Household slaves, submit to your masters with all reverence not only to the good and gentle ones but also to the cruel. For it brings favor if, because of a consciousness of God, someone endures grief from suffering unjustly. For what credit is there if when you do wrong and are beaten, you endure it? But when you do what is good and suffer, if you endure it, this brings favor with God. (1 Peter 2:18-20)
Pastor John’s Notes:
Many people wonder why the Bible seems to be endorsing slavery at times. They will use passages like this as a reason to say that the Bible is culturally irrelevant or to discount the Bible entirely. Yet it is easy for people of one cultural location to question the logic of those in another. It is just as easy for people of one age of history to judge those of an earlier age. Whenever we do this, we miss the point of what the Bible is trying to teach us.
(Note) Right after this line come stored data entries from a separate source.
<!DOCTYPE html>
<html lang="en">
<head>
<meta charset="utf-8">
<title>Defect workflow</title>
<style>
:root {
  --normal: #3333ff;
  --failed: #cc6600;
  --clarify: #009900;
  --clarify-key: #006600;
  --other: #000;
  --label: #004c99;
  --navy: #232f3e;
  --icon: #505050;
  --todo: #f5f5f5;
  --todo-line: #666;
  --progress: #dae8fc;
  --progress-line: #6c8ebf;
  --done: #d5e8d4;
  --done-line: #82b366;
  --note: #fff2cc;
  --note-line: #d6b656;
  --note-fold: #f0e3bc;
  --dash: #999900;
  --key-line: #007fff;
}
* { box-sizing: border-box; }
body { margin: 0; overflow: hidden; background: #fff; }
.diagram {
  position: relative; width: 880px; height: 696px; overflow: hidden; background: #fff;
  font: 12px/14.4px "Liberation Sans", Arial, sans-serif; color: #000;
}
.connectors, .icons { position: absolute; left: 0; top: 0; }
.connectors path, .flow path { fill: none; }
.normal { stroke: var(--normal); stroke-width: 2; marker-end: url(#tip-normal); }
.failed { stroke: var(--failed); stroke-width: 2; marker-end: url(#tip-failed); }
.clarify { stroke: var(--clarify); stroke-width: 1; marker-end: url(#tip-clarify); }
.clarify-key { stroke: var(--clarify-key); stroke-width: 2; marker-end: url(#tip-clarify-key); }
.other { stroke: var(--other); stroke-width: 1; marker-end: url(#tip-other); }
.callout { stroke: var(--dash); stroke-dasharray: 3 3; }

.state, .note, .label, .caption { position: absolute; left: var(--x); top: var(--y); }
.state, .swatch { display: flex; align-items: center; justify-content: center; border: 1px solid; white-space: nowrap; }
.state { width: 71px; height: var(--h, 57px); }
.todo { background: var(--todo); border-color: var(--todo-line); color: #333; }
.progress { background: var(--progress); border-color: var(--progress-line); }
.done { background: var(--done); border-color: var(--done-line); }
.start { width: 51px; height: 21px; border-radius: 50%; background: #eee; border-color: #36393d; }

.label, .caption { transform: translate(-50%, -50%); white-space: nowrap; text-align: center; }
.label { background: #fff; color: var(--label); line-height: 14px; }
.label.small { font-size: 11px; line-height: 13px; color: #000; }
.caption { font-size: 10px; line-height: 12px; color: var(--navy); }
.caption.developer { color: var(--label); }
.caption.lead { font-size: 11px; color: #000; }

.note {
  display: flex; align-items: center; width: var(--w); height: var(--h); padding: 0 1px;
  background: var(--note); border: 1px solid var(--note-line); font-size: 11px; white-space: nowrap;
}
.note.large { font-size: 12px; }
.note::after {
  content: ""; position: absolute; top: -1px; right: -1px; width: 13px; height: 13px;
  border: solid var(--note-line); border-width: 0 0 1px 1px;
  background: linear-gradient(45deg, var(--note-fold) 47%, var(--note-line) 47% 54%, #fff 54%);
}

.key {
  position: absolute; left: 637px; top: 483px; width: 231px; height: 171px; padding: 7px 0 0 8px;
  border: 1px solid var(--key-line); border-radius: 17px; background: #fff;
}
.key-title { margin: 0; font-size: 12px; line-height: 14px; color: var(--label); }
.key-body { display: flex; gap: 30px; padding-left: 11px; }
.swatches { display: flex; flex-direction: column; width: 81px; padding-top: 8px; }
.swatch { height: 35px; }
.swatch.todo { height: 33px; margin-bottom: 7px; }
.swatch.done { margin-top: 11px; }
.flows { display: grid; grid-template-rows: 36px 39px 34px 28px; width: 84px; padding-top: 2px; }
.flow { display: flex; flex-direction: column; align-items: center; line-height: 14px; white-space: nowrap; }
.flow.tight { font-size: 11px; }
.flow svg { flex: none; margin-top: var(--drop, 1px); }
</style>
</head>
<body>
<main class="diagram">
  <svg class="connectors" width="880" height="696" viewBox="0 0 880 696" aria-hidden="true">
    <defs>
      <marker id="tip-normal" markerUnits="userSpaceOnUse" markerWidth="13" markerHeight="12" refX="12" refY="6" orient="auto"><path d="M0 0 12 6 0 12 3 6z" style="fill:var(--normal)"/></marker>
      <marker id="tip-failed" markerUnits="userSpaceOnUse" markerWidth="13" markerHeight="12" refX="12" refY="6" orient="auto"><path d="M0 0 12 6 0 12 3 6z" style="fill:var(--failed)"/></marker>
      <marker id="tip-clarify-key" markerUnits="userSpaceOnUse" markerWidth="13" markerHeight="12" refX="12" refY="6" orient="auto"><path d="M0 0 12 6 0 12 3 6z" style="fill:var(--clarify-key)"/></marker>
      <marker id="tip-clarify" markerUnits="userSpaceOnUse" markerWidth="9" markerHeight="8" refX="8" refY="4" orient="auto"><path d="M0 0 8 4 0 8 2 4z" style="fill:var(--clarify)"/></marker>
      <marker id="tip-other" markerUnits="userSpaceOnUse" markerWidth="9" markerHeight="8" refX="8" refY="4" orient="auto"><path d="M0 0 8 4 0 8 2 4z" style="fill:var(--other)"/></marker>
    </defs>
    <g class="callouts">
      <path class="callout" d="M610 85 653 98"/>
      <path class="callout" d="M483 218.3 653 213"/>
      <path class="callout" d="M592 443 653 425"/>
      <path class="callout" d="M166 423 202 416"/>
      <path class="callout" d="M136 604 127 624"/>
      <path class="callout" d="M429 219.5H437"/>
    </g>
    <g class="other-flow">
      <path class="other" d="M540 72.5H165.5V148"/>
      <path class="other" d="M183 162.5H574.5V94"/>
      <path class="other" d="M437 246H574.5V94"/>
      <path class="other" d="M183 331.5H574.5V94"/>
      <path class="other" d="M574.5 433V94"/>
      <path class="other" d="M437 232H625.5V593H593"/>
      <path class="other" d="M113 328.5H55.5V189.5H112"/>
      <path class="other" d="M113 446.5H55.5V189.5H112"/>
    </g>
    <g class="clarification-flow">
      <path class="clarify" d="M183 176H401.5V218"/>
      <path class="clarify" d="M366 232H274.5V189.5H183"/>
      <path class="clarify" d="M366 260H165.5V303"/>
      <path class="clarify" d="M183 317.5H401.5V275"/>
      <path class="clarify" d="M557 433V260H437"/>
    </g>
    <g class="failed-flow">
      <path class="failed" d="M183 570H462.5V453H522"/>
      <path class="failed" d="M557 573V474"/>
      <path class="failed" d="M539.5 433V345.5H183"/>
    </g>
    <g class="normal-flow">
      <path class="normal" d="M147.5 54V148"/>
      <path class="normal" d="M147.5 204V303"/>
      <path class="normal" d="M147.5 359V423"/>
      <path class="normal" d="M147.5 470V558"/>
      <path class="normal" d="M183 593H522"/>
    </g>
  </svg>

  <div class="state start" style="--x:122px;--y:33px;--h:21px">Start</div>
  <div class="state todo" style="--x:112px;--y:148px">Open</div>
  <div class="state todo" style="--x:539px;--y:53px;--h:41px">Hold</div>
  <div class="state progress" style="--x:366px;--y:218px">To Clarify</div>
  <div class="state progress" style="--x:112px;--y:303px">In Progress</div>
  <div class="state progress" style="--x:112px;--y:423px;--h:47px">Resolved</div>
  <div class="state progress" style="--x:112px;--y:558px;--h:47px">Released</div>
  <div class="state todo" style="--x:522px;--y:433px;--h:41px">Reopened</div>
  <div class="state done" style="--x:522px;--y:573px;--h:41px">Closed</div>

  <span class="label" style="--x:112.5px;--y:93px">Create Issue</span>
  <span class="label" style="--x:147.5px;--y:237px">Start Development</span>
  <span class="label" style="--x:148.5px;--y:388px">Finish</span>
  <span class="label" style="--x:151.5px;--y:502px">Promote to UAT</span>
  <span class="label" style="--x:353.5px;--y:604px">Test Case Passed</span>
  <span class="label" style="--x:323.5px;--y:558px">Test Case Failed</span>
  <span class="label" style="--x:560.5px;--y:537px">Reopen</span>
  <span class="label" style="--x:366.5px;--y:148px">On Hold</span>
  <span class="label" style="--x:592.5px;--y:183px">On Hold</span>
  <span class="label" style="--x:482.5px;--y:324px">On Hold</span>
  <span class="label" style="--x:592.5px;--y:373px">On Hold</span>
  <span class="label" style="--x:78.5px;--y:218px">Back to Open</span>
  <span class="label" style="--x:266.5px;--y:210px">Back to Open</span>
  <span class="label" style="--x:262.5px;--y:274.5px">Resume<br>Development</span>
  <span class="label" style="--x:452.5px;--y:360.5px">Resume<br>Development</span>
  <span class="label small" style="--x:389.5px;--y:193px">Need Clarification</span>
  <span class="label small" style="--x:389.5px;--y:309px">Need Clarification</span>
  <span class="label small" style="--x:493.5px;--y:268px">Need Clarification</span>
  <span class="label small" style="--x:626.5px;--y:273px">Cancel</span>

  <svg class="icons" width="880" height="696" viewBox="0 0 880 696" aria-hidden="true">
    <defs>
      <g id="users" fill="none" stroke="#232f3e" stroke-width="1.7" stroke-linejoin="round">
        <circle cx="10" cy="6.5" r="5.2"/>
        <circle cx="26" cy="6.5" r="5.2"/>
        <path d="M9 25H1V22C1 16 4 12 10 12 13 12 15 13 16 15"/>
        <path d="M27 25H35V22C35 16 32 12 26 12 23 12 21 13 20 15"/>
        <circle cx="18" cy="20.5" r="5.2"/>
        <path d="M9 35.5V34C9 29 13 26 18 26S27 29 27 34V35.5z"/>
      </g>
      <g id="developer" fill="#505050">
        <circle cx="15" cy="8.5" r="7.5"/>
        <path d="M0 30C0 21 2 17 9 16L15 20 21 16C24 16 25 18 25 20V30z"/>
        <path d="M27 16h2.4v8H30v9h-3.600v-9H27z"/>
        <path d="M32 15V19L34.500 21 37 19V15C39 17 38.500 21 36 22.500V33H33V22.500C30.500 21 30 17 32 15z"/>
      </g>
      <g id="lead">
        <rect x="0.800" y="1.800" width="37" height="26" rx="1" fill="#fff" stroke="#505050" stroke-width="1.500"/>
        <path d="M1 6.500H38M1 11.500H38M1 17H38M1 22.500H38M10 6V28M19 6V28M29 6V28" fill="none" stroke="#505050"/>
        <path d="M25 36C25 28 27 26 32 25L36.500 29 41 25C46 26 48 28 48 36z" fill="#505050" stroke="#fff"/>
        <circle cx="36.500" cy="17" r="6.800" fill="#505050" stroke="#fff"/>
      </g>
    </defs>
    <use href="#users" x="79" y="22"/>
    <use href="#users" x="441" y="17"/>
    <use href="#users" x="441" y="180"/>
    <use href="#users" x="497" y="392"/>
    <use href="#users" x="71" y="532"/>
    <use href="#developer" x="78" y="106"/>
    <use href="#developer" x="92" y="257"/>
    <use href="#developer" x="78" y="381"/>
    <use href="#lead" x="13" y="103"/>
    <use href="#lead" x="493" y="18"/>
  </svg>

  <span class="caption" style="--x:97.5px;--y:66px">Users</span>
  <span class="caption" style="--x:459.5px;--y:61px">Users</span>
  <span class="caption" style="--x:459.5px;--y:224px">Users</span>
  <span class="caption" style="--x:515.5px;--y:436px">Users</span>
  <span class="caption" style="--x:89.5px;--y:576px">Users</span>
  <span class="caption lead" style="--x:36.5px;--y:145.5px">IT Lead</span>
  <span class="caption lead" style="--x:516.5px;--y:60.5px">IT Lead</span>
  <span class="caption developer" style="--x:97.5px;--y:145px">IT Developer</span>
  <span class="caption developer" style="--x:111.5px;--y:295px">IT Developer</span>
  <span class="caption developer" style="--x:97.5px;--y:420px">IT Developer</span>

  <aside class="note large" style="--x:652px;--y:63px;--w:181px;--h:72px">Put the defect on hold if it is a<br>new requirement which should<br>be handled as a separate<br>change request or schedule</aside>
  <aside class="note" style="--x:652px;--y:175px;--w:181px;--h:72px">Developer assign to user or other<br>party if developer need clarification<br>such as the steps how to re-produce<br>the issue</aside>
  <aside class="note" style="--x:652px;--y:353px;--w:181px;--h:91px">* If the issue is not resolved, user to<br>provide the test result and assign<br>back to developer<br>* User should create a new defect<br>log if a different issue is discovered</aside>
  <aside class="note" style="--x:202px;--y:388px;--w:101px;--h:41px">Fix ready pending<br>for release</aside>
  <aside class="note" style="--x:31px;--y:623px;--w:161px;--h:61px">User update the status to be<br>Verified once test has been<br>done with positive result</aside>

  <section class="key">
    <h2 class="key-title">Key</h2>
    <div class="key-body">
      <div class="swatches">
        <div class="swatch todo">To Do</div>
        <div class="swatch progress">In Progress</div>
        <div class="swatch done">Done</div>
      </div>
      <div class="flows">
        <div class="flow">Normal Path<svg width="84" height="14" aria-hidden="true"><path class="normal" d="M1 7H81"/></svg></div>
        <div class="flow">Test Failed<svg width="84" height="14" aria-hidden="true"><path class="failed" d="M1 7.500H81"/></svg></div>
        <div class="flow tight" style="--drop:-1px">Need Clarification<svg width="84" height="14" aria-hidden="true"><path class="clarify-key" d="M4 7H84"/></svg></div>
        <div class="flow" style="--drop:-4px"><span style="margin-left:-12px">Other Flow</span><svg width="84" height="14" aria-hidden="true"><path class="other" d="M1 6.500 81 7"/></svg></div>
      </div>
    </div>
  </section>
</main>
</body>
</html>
To set this instruction in its historical context, we should remember that in the ancient world, there was no such thing as welfare. If someone became impoverished, he might have no recourse but to sell himself out as a household slave. Such servants or slaves would live in the master’s household and serve the master’s family in return for room and board. Sometimes, household servants became like family members, so much so that there are even stipulations in the Old Testament for a public service to be performed where a household slave would become a permanent member of the family. It is within such a context that Peter is writing.
Peter instructs household servants to serve their masters well and to live as an example to the people they serve. Were we to try to find a modern comparison, we might consider our places of work and question whether or not we are serving well. Do we do the least amount of work required or do we do what we are paid to do? Do we slacken our pace the moment the supervisor walks out of sight or are we consistently diligent? Do we talk behind our bosses back or do we hold our tongues? If we are corrected, do we curse our employer behind his or her back or do we make the change that is required of us? Do we go the extra mile or do we drop everything the moment the bell rings? Peter wants us to see that our faith in Christ has an application to our immediate circumstances, even to our places of work. The manner of our living is the first step in our witness to Christ.
Lord, help me to serve the people around me, even if some things don’t go my way. Give me the gift of patience in adversity so that I might model Christ-like endurance for those I serve. Let my service become exemplary, not that I might receive any commendation, but that you might be honored in all I do.